It’s now been six games since Garbutt’s full-time return to the lineup. The Stars are above .500 (4-2). Garbutt is picking up points (1 G, 2 A, 3 pts), but he’s been a weird version of himself. Subjective as the stat can be, Ryan Garbutt has only recorded four hits since his return. Those hits, furthermore, have been bunched together. In three games Garbutt has failed to be credited with any contact at all. Some of that might be attributed to an away team scorekeeper in Nashville, but both Calgary and St. Louis played in Dallas.

Shots on goal tell a similar tale. Eight shots in six games is a fine number on the surface, but once again, they’re stacked. Take away four shots against the Ducks, and Garbutt has struggled to get rubber on net. Zilch against Vancouver and St. Louis, a single effort against both the Sharks and Flames. The Stars scored 25 goals in those games, so it’s fair to infer shots weren’t an issue.

Looking deeper, Ryan Garbutt has exceeded his seasonal average in ice time exactly once since his return (16:33 against the Predators). He’s also on pace to finish substantially below last season’s encouraging offensive watermarks. Garbutt is nine goals and seven points behind last year’s pace. If we account for games played, he’s dropped from .43 points-per-game to .37 points-per-game. Not a huge gulf, I admit, but it’s troubling to see a dip, more troubling to see last season’s 10.3% shooting percentage nearly 5 full points higher than this season’s number (5.6%). Was last year an offensive outlier?

More than that, Garbutt is 59 hits, 23 shots on goal, and 51 PIMs behind last season’s totals. Those aren’t gaps he’s going to make up in the season finale. They’re also beyond what Garbutt would likely have accumulated had it not been for injury, suspension and discipline costing him 15 games. Keep in mind he played more this season, on average (13:03 versus 13:34), and even that number was higher a month ago.

Believe it or not, my goal here isn’t to bury Ryan Garbutt. His cap-hit this season was a paltry $1.8 million. That’s an easily digestible number for Dallas, or frankly, any other team in search of a little high-end grit. He’s not soaking up valuable minutes better-spent nurturing younger players, nor is he going to inhibit management in free agency. In plainer terms, the Stars aren’t losing Jamie Benn because they have to pay Ryan Garbutt.

Smarter people than I are going to have to spend this offseason measuring what he brings to the table versus what he takes away. What I can wonder, right now, is how deeply connected are the reductions we saw in hits, PIMs, and goals. Do we cite the hits and PIMs as telltales of a more tentative game, and therefore evidence of his eroding effectiveness? Or do we look at a player who exceeded his career high shooting percentage by nearly three full points  last year and call it a day?
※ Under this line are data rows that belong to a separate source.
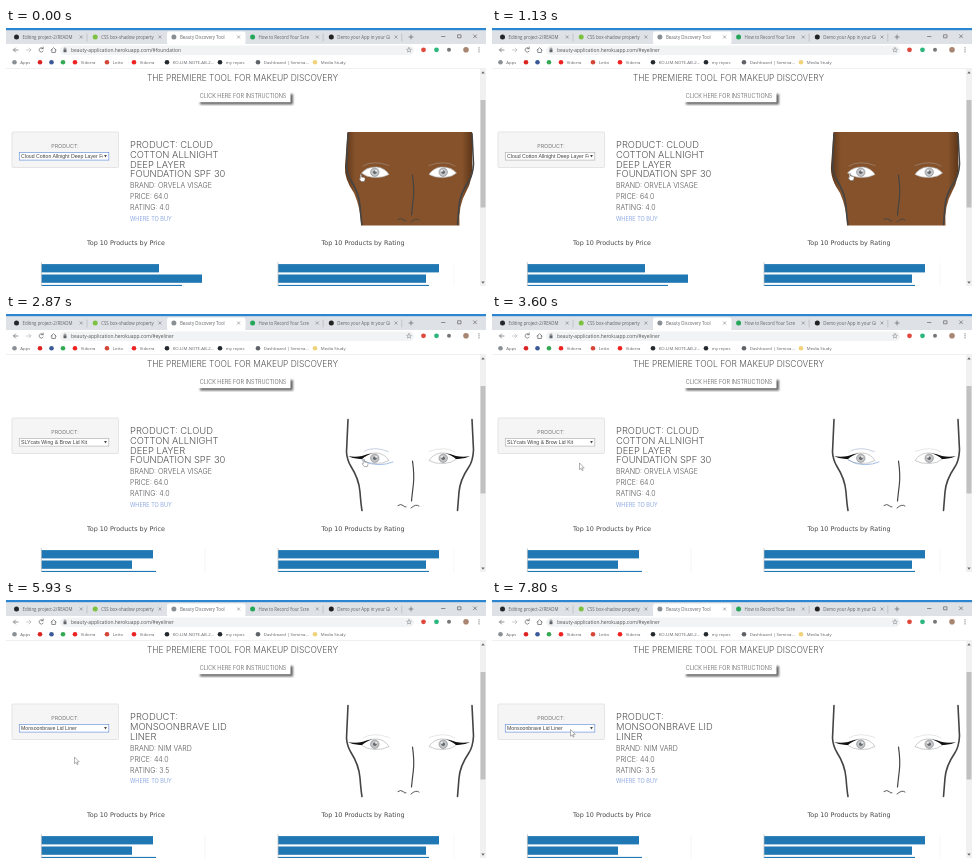
An HTML page that plays this animation: 480 px wide and 258 px high, repeating every 8 s.

```html
<!DOCTYPE html>
<html lang="en">
<head>
<meta charset="utf-8">
<style>
html, body { margin: 0; width: 100%; height: 100%; overflow: hidden; background: #fff; }
svg { display: block; width: 480px; height: 258px; }
text { white-space: pre; }
.ui { font-family: "Open Sans", sans-serif; }
.page { font-family: Inter, sans-serif; font-weight: 300; }
.form { font-family: "Liberation Sans", sans-serif; }
.chart { font-family: "DejaVu Sans", sans-serif; }
.line { fill: none; stroke-linecap: round; stroke-linejoin: round; }
</style>
</head>
<body>
<svg viewBox="0 0 480 258">
  <defs>
    <linearGradient id="skin">
      <stop offset="0" stop-color="#5c3518"/>
      <stop offset=".08" stop-color="#85522b"/>
      <stop offset=".92" stop-color="#85522b"/>
      <stop offset="1" stop-color="#5c3518"/>
    </linearGradient>
    <filter id="blur"><feGaussianBlur stdDeviation=".9"/></filter>
    <clipPath id="selectClip"><rect x="14" y="124" width="83" height="9"/></clipPath>
    <g id="eye">
      <path d="M355.5 145Q361 138.5 371 139 379 140 383 146.5 377 150 368 149.5 360 149 355.5 145Z" fill="#fff" stroke="#aaa" stroke-width=".6"/>
      <circle cx="368.8" cy="144.2" r="4.2" fill="#c2c4c6" stroke="#8c8e91" stroke-width=".7"/>
      <circle cx="368.8" cy="144.2" r="1.8" fill="#66686b"/>
      <circle cx="370" cy="142.8" r=".9" fill="#fff"/>
      <path class="line" d="M357 138Q367 131.5 383 137.5" stroke="#bbb" stroke-width=".6" opacity=".6"/>
    </g>
    <path id="wing" d="M342 142.3Q350 143.2 356 142 361 139.6 367 139.2 360 141.2 356 145 349 145.6 342 142.3Z" fill="#111"/>
  </defs>

  <g id="browser"></g>

  <g id="content">
    <g fill="#666" filter="url(#blur)"><rect x="194" y="66" width="93" height="10.5"/></g>
    <rect x="191" y="62" width="93.5" height="12.2" fill="#fff"/>
    <rect x="6" y="104" width="106.5" height="35.5" rx="1" fill="#f5f5f5" stroke="#dcdcdc" stroke-width=".7"/>
    <rect id="select" x="13.3" y="124.5" width="89.5" height="7.6" fill="#fff" stroke-width=".7"/>
    <path d="M98.1 127h2.8l-1.4 2.4z" fill="#444"/>
  </g>
  <g clip-path="url(#selectClip)"><text id="choice" class="form" x="15" y="130.2" font-size="5.2" fill="#444"></text></g>
  <g id="product"></g>

  <g id="face">
    <path id="tone" d="M341.5 104H466V130Q468 150 460 164 452 178 453.5 197.5H355Q355 181 348 165 338 151 339 138Z" fill="url(#skin)"/>
    <g class="line" stroke="#444">
      <path d="M342 105.5L340.5 138Q341 146 345 152.5 353 165 354 178T356 196.5" stroke-width="1.6"/>
      <path d="M466 105.5L467.5 136Q467 147 462.5 153.5 454 166 453 178T451.5 196.5" stroke-width="1.6"/>
      <path d="M406.5 147Q408.5 161 407.3 171T405.5 187" stroke-width="1.2"/>
      <path d="M392 191.5Q395 189.5 397 191.5T400 193M405 194Q410 189.5 413 192" stroke-width=".9"/>
    </g>
    <use href="#eye"/>
    <use href="#eye" transform="translate(806) scale(-1 1)"/>
    <g id="liner">
      <use href="#wing"/>
      <use href="#wing" transform="translate(806) scale(-1 1)"/>
    </g>
    <g id="hover" class="line" stroke="#7ba3dc" stroke-width=".7">
      <path d="M356 146Q364 151 373 150.7 381 150.5 387 148"/>
      <path d="M359 136.5Q371 132 382 138" opacity=".4"/>
    </g>
  </g>

  <g id="charts"></g>

  <g fill="#fff" stroke="#666" stroke-width=".5">
    <path id="arrow" d="M0 0V6.7L1.6 5.3 2.6 7.6 3.6 7.2 2.6 4.9H4.7Z"/>
    <path id="hand" d="M1.2.6Q2-.3 2.5.7V3L5.5 3.6Q6.3 4 6 5.3L5.3 7.6H2.2L.2 4.9Q.4 4 1.3 4.7Z"/>
  </g>
</svg>

<script>
const $ = id => document.getElementById(id);
const esc = s => s.replace(/&/g, '&amp;');
const text = (cls, x, y, size, str, fill = '#555', anchor = 'start') =>
  `<text class="${cls}" x="${x}" y="${y}" font-size="${size}" fill="${fill}" text-anchor="${anchor}">${esc(str)}</text>`;
const rect = (x, y, w, h, fill, rx = 0) =>
  `<rect x="${x}" y="${y}" width="${w}" height="${h}" fill="${fill}" rx="${rx}"/>`;
const dot = (x, y, r, fill) => `<circle cx="${x}" cy="${y}" r="${r}" fill="${fill}"/>`;
const line = (d, stroke = '#5f6368', w = .7) =>
  `<path class="line" d="${d}" stroke="${stroke}" stroke-width="${w}"/>`;

const tabs = [
  ['Editing project-2/READM', '#24292e'],
  ['CSS box-shadow property', '#7cc142'],
  ['Beauty Discovery Tool', '#8a8f94'],
  ['How to Record Your Scre', '#27a65a'],
  ['Demo your App in your Gi', '#222'],
];
const bookmarks = [
  [8.5, '#8a8f94', 'Apps'], [34, '#d22', ''], [45.5, '#3b5998', ''], [57, '#34a853', ''],
  [69, '#e22', 'Vidorra'], [101, '#d44638', 'Letto'], [128, '#e22', 'Vidorra'],
  [161, '#24292e', 'KO-LIM-NOTE-AB-2...'], [214, '#24292e', 'my repos'],
  [252, '#5f6368', 'Dashboard | Semina...'], [309, '#f0d27a', 'Media Study'],
];

function drawBrowser() {
  let s = rect(0, 0, 480, 16, '#dee1e6') + rect(0, 0, 480, 2.2, '#2b85d0') +
    rect(0, 16, 480, 25, '#fff') + rect(161, 3.5, 78.5, 13, '#fff', 2.5);
  tabs.forEach(([title, color], i) => {
    const x = 10.5 + i * 78.7;
    s += dot(x, 9, 2.5, color) + text('ui', x + 6, 10.7, 4.4, title, '#5f6368');
    s += line(`M${x + 63.5} 7.8l2.4 2.4m0-2.4l-2.4 2.4`, '#5f6368', .5);
    if (i != 1 && i != 2) s += line(`M${x + 70.5} 6v7`, '#999', .4);
  });
  s += line('M403 9h4m-2-2v4') + line('M435.5 8.5h3.5M452 6.8h3v3h-3zM467.5 6.8l3 3m0-3l-3 3', '#333', .5);
  s += line('M12 22H7.5l2-2m-2 2l2 2') + line('M20.5 22H25l-2-2m2 2l-2 2', '#b5b8bc');
  s += line('M37 20.5a2.2 2.2 0 1 0 .1 2.7M37.2 18.9V20.7H35.4') + line('M45 22.1l2.6-2.4 2.6 2.4M45.8 21.5v3h3.6v-3');
  s += rect(54, 17.5, 354, 9.6, '#f1f3f4', 4.8) + rect(57.5, 21.6, 3, 2.6, '#5f6368', .3) + line('M58.2 21.6v-1a.8.8 0 0 1 1.6 0v1');
  s += '<text id="url" class="ui" x="65" y="23.8" font-size="4.9" fill="#555"></text>';
  s += line('M403 19.6l.7 1.6 1.7.1-1.3 1.1.4 1.7-1.5-.9-1.5.9.4-1.7-1.3-1.1 1.7-.1z', '#5f6368', .4);
  s += dot(417.5, 21.8, 2.4, '#e0483e') + dot(430.5, 21.8, 2.4, '#2bb67d') + dot(443, 21.8, 2, '#777') + dot(460, 21.8, 2.8, '#a98671');
  s += [19.8, 21.8, 23.8].map(y => dot(473, y, .6, '#5f6368')).join('');
  for (const [x, color, label] of bookmarks)
    s += dot(x, 34.2, 2.3, color) + text('ui', x + 5.8, 35.8, 4.3, label, '#5f6368');
  s += line('M0 40.5H480', '#dfe1e5', .5);
  s += rect(474, 41, 6, 217, '#f1f1f1') + rect(474.5, 72, 5, 107.5, '#c1c1c1');
  s += '<path d="M475.3 45.5h3.4l-1.7-2.2zM475.3 253.5h3.4l-1.7 2.2z" fill="#666"/>';
  $('browser').innerHTML = s;
}

function drawProduct({ lines, brand, price, rating }) {
  const y = 120 + lines.length * 9.7;
  $('product').innerHTML =
    lines.map((l, i) => text('page', 124, 120 + i * 9.8, 9.4, l)).join('') +
    text('page', 124, y + 1.6, 7, 'BRAND: ' + brand) +
    text('page', 124, y + 12.6, 7, 'PRICE: ' + price) +
    text('page', 124, y + 23.5, 7, 'RATING: ' + rating) +
    text('page', 124, y + 34.3, 5.55, 'WHERE TO BUY', '#6c8fd6');
}

function drawCharts(leftEnds, grid) {
  const bars = (x, ends) => ends.map((e, i) => rect(x, 236.1 + i * 10.4, e - x, 8.3, '#1f77b4')).join('') +
    line(`M${x - .2} 234.5V258`, '#888', .4);
  $('charts').innerHTML =
    text('chart', 120, 216.5, 6.4, 'Top 10 Products by Price', '#444', 'middle') +
    text('chart', 357, 216.5, 6.4, 'Top 10 Products by Rating', '#444', 'middle') +
    (grid ? line('M199 235V258', '#eee', .6) : '') + line('M448 235V258', '#f2f2f2', .6) +
    bars(35.6, leftEnds) + bars(272.2, [433, 420, 423]);
}

const foundation = {
  lines: ['PRODUCT: CLOUD', 'COTTON ALLNIGHT', 'DEEP LAYER', 'FOUNDATION SPF 30'],
  brand: 'ORVELA VISAGE', price: '64.0', rating: '4.0',
};
const liner = {
  lines: ['PRODUCT:', 'MONSOONBRAVE LID', 'LINER'],
  brand: 'NIM VARD', price: '44.0', rating: '3.5',
};

// Pointer stops: time, x, y
const path = [
  [0, 353, 146], [70, 353, 146], [530, 355, 146], [870, 355, 146], [930, 356, 145],
  [2870, 356, 145], [3200, 258, 193], [3400, 258, 193], [3600, 87.5, 149],
  [3930, 87.5, 149], [4530, 75.5, 128.5], [5070, 75.5, 128.5], [5400, 68.5, 157],
  [6730, 68.5, 157], [7070, 88, 138], [7330, 78.5, 129.5], [8000, 78.5, 129.5],
];
function pointer(t) {
  const i = path.findIndex(p => p[0] > t);
  const [t0, x0, y0] = path[i - 1], [t1, x1, y1] = path[i];
  const k = (t - t0) / (t1 - t0), e = k * k * (3 - 2 * k);
  return [x0 + (x1 - x0) * e, y0 + (y1 - y0) * e];
}

const show = (id, on) => $(id).style.display = on ? '' : 'none';
const once = fn => { let last; return v => { if (v !== last) fn(last = v); }; };
const setProduct = once(late => drawProduct(late ? liner : foundation));
const setCharts = once(late => late ? drawCharts([147, 126, 150], true) : drawCharts([153, 196, 176], false));

function render(now) {
  const t = now % 8000;
  const step = Math.floor(t / 66.667 + .1) * 66.667;
  const [x, y] = pointer(Math.min(step, 7999));
  const overFace = x > 339;
  show('hand', overFace);
  show('arrow', !overFace);
  $(overFace ? 'hand' : 'arrow').setAttribute('transform', `translate(${x} ${y})`);

  $('url').textContent = 'beauty-application.herokuapp.com/#' + (t < 1060 ? 'foundation' : 'eyeliner');
  $('choice').textContent = t < 1195 ? 'Cloud Cotton Allnight Deep Layer Foundation'
    : t < 4730 ? 'SLYcats Wing & Brow Lid Kit' : 'Monsoonbrave Lid Liner';
  $('select').setAttribute('stroke', t < 870 || t >= 4400 ? '#6f97dd' : '#b5b5b5');
  show('tone', t < 1195);
  show('liner', t >= 1195);
  show('hover', t >= 1195 && t < 4400);
  setProduct(t >= 4730);
  setCharts(t >= 1330);
}

drawBrowser();
$('content').innerHTML +=
  text('page', 236.5, 53.2, 8.43, 'THE PREMIERE TOOL FOR MAKEUP DISCOVERY', '#555', 'middle') +
  text('page', 237, 70, 5.5, 'CLICK HERE FOR INSTRUCTIONS', '#555', 'middle') +
  text('page', 59, 120, 5.4, 'PRODUCT:', '#555', 'middle');

const start = performance.now();
function loop() {
  render(performance.now() - start);
  requestAnimationFrame(loop);
}
loop();
</script>
</body>
</html>
```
At the end of the day, do Stars fans go into the offseason dreaming about corners turned and the player we caught glimpses of last season, or is Ryan Garbutt a personification of the general expectations re-set this humbling campaign has forced upon us fans?